Sensitive teeth is a difficult issue to get through and one that doesn't go away on its own. If you've been told to avoid certain foods and drinks and don't know why, this simple guide will help to explain why you should avoid citrus.

When Enamel Is Thin

When the enamel on your teeth is thin, the nerves are closer to the surface. This means that they can readily feel things that come into contact with them.

At this stage, citrus can cause more pain than anything else does. This is because citrus temporarily softens tooth enamel, making what little there is even more vulnerable to damage. This can result in more pain but also speed up the thinning of your enamel, which can lead to even more problems down the road.

When Enamel Is Absent

Sensitive teeth are typically sensitive because they're losing tooth enamel. This is a normal process that people go through as they age, but if you lose an abnormal amount of it, it can make your teeth sensitive and painful.

As your teeth go longer and longer without treatment, the little enamel that was protecting them will dissipate to almost nothing. At this point, citrus becomes extremely painful.

Anything coming into contact with your teeth will likely hurt at this stage, as the nerves are nearly on the surface and there's no hard layer protecting the softer layers of the teeth anymore. However, citrus is unique because it's acidic and wears away at tissue. Ever noticed how often citrus is used to marinate and tenderize meat? Imagine it tearing away at the inner soft tissues of your teeth. No wonder it hurts.

What to Do

You'll need to take steps to protect your teeth. Immediately cut citrus out of your diet for best results.

While you're in pain, you can try using a sensitive toothpaste to help reduce the discomfort you're feeling. This toothpaste helps to plug up the holes — they're like pores and naturally intended to be there — that allow your nerves to feel pain. It's not a replacement for your missing dental enamel, and it's not a cure, but it can help you to mitigate the discomfort in the short run.

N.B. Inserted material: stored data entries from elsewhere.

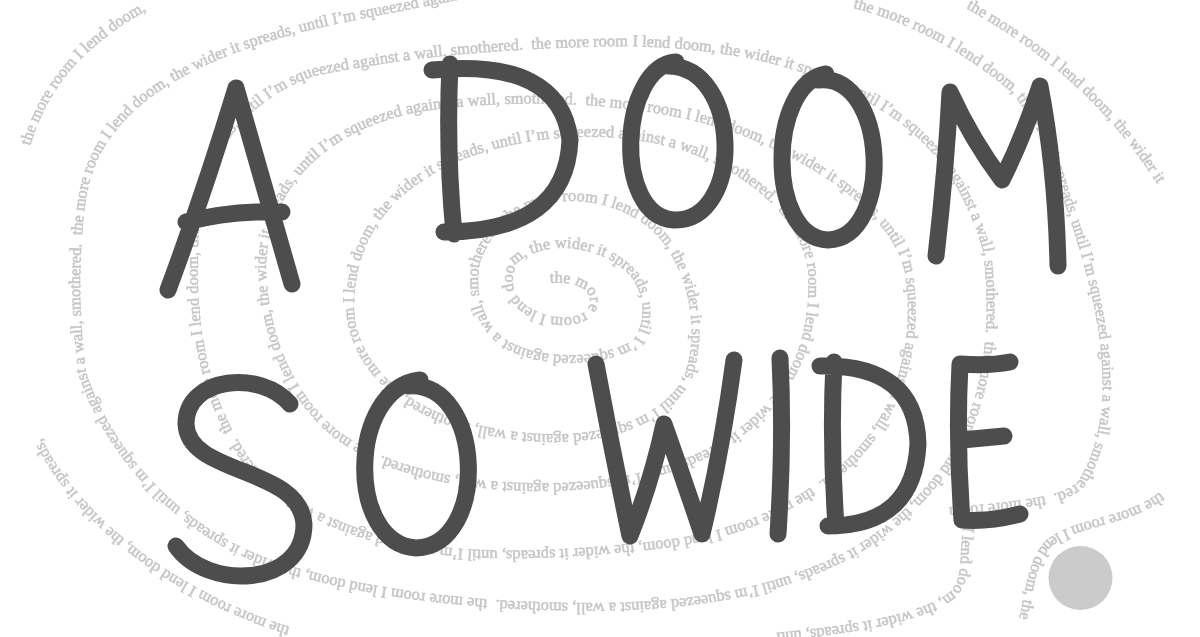
<!DOCTYPE html>
<html lang="en">
<head>
<meta charset="utf-8">
<title>A doom so wide</title>
<style>
:root { --paper: #ffffff; --ink: #4d4d4d; --whisper: #c6c6c6; --dot: #cbcbcb; }
html, body { margin: 0; background: var(--paper); }
.cover { width: 1200px; height: 637px; overflow: hidden; background: var(--paper); }
.cover svg { display: block; }
.spiral text { font: 16.4px "Liberation Serif", "Times New Roman", serif; fill: var(--whisper); stroke: var(--whisper); stroke-width: .6; }
.lettering path { fill: none; stroke: var(--ink); stroke-width: 17; stroke-linecap: round; stroke-linejoin: round; }
.dot { fill: var(--dot); }
</style>
</head>
<body>
<main class="cover">
<svg width="1200" height="637" viewBox="0 0 1200 637">
<defs>
<path id="spiral-line" d="M550 283C578 281 592 290 590 304C586 320 558 320 540 313C520 305 504 288 518 262
C552 235 615 250 635 282C645 302 645 322 635 338C608 361 530 362 500 335C482 318 474 290 480 262
C505 190 600 185 652 230C682 258 704 320 684 378C650 435 560 446 468 423C410 408 354 365 354 306
C354 240 390 190 461 160C530 133 620 128 690 153C740 170 802 215 808 271C812 340 790 392 730 436
C670 474 590 488 504 482C440 478 380 462 338 431C300 400 268 345 266 266
C268 180 340 120 438 109C530 98 650 102 739 134C820 165 890 215 904 268C918 340 895 420 840 466
C775 518 720 535 640 543C560 551 480 555 413 543C350 530 295 508 251 461C216 412 196 345 198 264
C196 180 225 108 314 76C420 54 520 48 624 46C740 48 830 70 903 125C945 157 968 200 983 250
C992 320 985 380 963 431C945 470 905 520 844 553C770 590 690 602 601 603C490 604 380 592 290 566
C200 540 120 470 86 373C78 310 78 250 87 193C105 95 220 45 370 17C400 11 440 3 500 -8"/>
<path id="outer-right" d="M853 8C910 22 960 50 1007 88C1030 110 1050 150 1062 195C1088 270 1130 400 1078 482C1068 492 1045 500 955 507"/>
<path id="outer-bottom" d="M964 526C958 550 966 575 950 592C925 612 870 624 775 633"/>
<path id="edge-left" d="M290 627C170 590 70 510 35 424L29 408"/>
<path id="edge-top-left" d="M30 146C50 80 90 40 160 3"/>
<path id="edge-top-right" d="M966 8C1050 55 1110 110 1156 182L1166 198"/>
<path id="edge-bottom-right" d="M1160 492C1125 520 1070 518 1045 542C1028 560 1026 590 1016 634"/>
</defs>

<g class="spiral">
<text><textPath href="#spiral-line">the more room I lend doom, the wider it spreads, until I’m squeezed against a wall, smothered.&#160;
the more room I lend doom, the wider it spreads, until I’m squeezed against a wall, smothered.&#160;
the more room I lend doom, the wider it spreads, until I’m squeezed against a wall, smothered.&#160;
the more room I lend doom, the wider it spreads, until I’m squeezed against a wall, smothered.&#160;
the more room I lend doom, the wider it spreads, until I’m squeezed against a wall, smothered.&#160;
the more room I lend doom, the wider it spreads, until I’m squeezed against a wall, smothered.&#160;
the more room I lend doom, the wider it spreads, until I’m squeezed against a wall, smothered.&#160;
the more room I lend doom, the wider it spreads, until I’m squeezed against a wall, smothered.&#160;
the more room I lend doom, the wider it spreads, until I’m squeezed against a wall, smothered.&#160;
the more room I lend doom, the wider it spreads, until I’m squeezed against a wall, smothered.&#160;
the more room I lend doom, the wider it spreads, until I’m squeezed against a wall, smothered.&#160;
the more room I lend doom, the wider it spreads, until I’m squeezed against a wall, smothered.&#160;
the more room I lend doom, the wider it spreads, until I’m squeezed against a wall, smothered.</textPath></text>
<text><textPath href="#outer-right">the more room I lend doom, the wider it spreads, until I’m squeezed against a wall, smothered.&#160; the more room</textPath></text>
<text><textPath href="#outer-bottom">I lend doom, the wider it spreads, until</textPath></text>
<text><textPath href="#edge-left">the more room I lend doom, the wider it spreads,</textPath></text>
<text><textPath href="#edge-top-left">the more room I lend doom,</textPath></text>
<text><textPath href="#edge-top-right">the more room I lend doom, the wider it</textPath></text>
<text><textPath href="#edge-bottom-right">the more room I lend doom, the</textPath></text>
</g>

<circle class="dot" cx="1080.5" cy="578" r="32"/>

<g class="lettering" role="img" aria-label="A DOOM SO WIDE">
<g class="line-one">
<path class="letter-a" d="M168 290Q205 190 236 88Q262 180 292 284M186 222Q232 210 282 212"/>
<path class="letter-d" d="M450 64Q446 150 454 234M432 70Q560 58 570 140Q566 232 444 232"/>
<path class="letter-o" d="M676 62C620 66 612 216 674 220C744 222 742 66 668 66"/>
<path class="letter-o" d="M826 74C768 84 766 238 828 240C894 238 888 72 818 80"/>
<path class="letter-m" d="M936 256Q946 170 950 92Q972 140 1002 180Q1024 136 1040 86Q1056 170 1058 266"/>
</g>
<g class="line-two">
<path class="letter-s" d="M290 404C262 370 186 376 186 424C188 476 300 466 304 524C304 588 206 590 176 546"/>
<path class="letter-o" d="M420 380C348 388 346 544 416 548C490 546 484 380 408 386"/>
<path class="letter-w" d="M596 364Q612 450 630 536Q652 480 664 424Q684 480 702 534Q722 450 734 360"/>
<path class="letter-i" d="M780 358Q784 440 778 534"/>
<path class="letter-d" d="M834 362Q830 440 836 526M820 366Q916 364 918 444Q914 526 828 526"/>
<path class="letter-e" d="M1010 362Q990 366 960 364Q956 440 962 520Q990 522 1020 514M962 440L1004 436"/>
</g>
</g>
</svg>
</main>
</body>
</html>
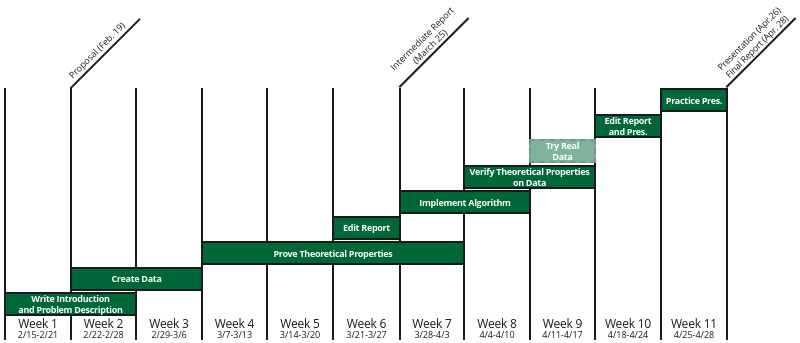
<!DOCTYPE html>
<html lang="en">
<head>
<meta charset="utf-8">
<title>Project schedule</title>
<style>
:root {
  --paper: #ffffff;
  --ink: #1a1a1a;
  --task: #006838;
  --optional: #80b39b;
  --optional-edge: #7f9389;
  --columns: 66px 65px 66px 65px 66px 67px 64px 66px 65px 66px 66px;
}
* { box-sizing: border-box; margin: 0; padding: 0; }
body { background: var(--paper); overflow: hidden; }
.schedule {
  position: relative;
  width: 800px;
  height: 343px;
  overflow: hidden;
  background: var(--paper);
  color: var(--ink);
  font-family: "Open Sans", "Noto Sans", sans-serif;
}
.weeks, .tasks {
  position: absolute;
  left: 4px;
  top: 88px;
  display: grid;
  grid-template-columns: var(--columns);
  list-style: none;
}
.weeks { height: 252px; }
.week {
  display: flex;
  flex-direction: column;
  justify-content: flex-end;
  border-left: 2px solid var(--ink);
  text-align: center;
  white-space: nowrap;
}
.week:last-child { border-right: 2px solid var(--ink); margin-right: -2px; }
.week b { font-size: 12px; font-weight: 400; line-height: 12px; letter-spacing: -0.2px; }
.week span { font-size: 9px; line-height: 10px; }
.tasks { grid-template-rows: repeat(9, 24px); row-gap: 1.5px; }
.task {
  display: flex;
  align-items: center;
  justify-content: center;
  margin-right: -2px;
  border: 2px solid var(--ink);
  background: var(--task);
  color: var(--paper);
  font-size: 9px;
  font-weight: 700;
  line-height: 11px;
  letter-spacing: -0.3px;
  text-align: center;
  white-space: nowrap;
}
.optional { background: var(--optional); border: 2px dashed var(--optional-edge); }
.milestone {
  position: absolute;
  bottom: 255px;
  width: 98px;
  padding: 0 5px 1px 8px;
  border-bottom: 2px solid var(--ink);
  font-size: 9px;
  line-height: 10.5px;
  text-align: center;
  white-space: nowrap;
  transform: rotate(-45deg);
  transform-origin: 0 100%;
}
.proposal { left: 71px; text-align: left; }
.intermediate { left: 400px; }
.final { left: 727px; letter-spacing: -0.2px; }
</style>
</head>
<body>
<main class="schedule">
  <p class="milestone proposal">Proposal (Feb. 19)</p>
  <p class="milestone intermediate">Intermediate Report<br>(March 25)</p>
  <p class="milestone final">Presentation (Apr.26)<br>Final Report (Apr. 28)</p>

  <ol class="weeks">
    <li class="week"><b>Week 1</b><span>2/15-2/21</span></li>
    <li class="week"><b>Week 2</b><span>2/22-2/28</span></li>
    <li class="week"><b>Week 3</b><span>2/29-3/6</span></li>
    <li class="week"><b>Week 4</b><span>3/7-3/13</span></li>
    <li class="week"><b>Week 5</b><span>3/14-3/20</span></li>
    <li class="week"><b>Week 6</b><span>3/21-3/27</span></li>
    <li class="week"><b>Week 7</b><span>3/28-4/3</span></li>
    <li class="week"><b>Week 8</b><span>4/4-4/10</span></li>
    <li class="week"><b>Week 9</b><span>4/11-4/17</span></li>
    <li class="week"><b>Week 10</b><span>4/18-4/24</span></li>
    <li class="week"><b>Week 11</b><span>4/25-4/28</span></li>
  </ol>

  <ul class="tasks">
    <li class="task" style="grid-area: 9 / 1 / auto / span 2">Write Introduction<br>and Problem Description</li>
    <li class="task" style="grid-area: 8 / 2 / auto / span 2">Create Data</li>
    <li class="task" style="grid-area: 7 / 4 / auto / span 4">Prove Theoretical Properties</li>
    <li class="task" style="grid-area: 6 / 6 / auto / span 1">Edit Report</li>
    <li class="task" style="grid-area: 5 / 7 / auto / span 2">Implement Algorithm</li>
    <li class="task" style="grid-area: 4 / 8 / auto / span 2">Verify Theoretical Properties<br>on Data</li>
    <li class="task optional" style="grid-area: 3 / 9 / auto / span 1">Try Real<br>Data</li>
    <li class="task" style="grid-area: 2 / 10 / auto / span 1">Edit Report<br>and Pres.</li>
    <li class="task" style="grid-area: 1 / 11 / auto / span 1">Practice Pres.</li>
  </ul>
</main>
</body>
</html>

In the long run, you'll need to visit a dental practice. There's no fix for damaged or lost tooth enamel other than to go to one. Rest assured that your treatment is unlikely to be painful — you're probably in more pain on a daily basis dealing with your sensitive teeth then you will be at the dentist's office.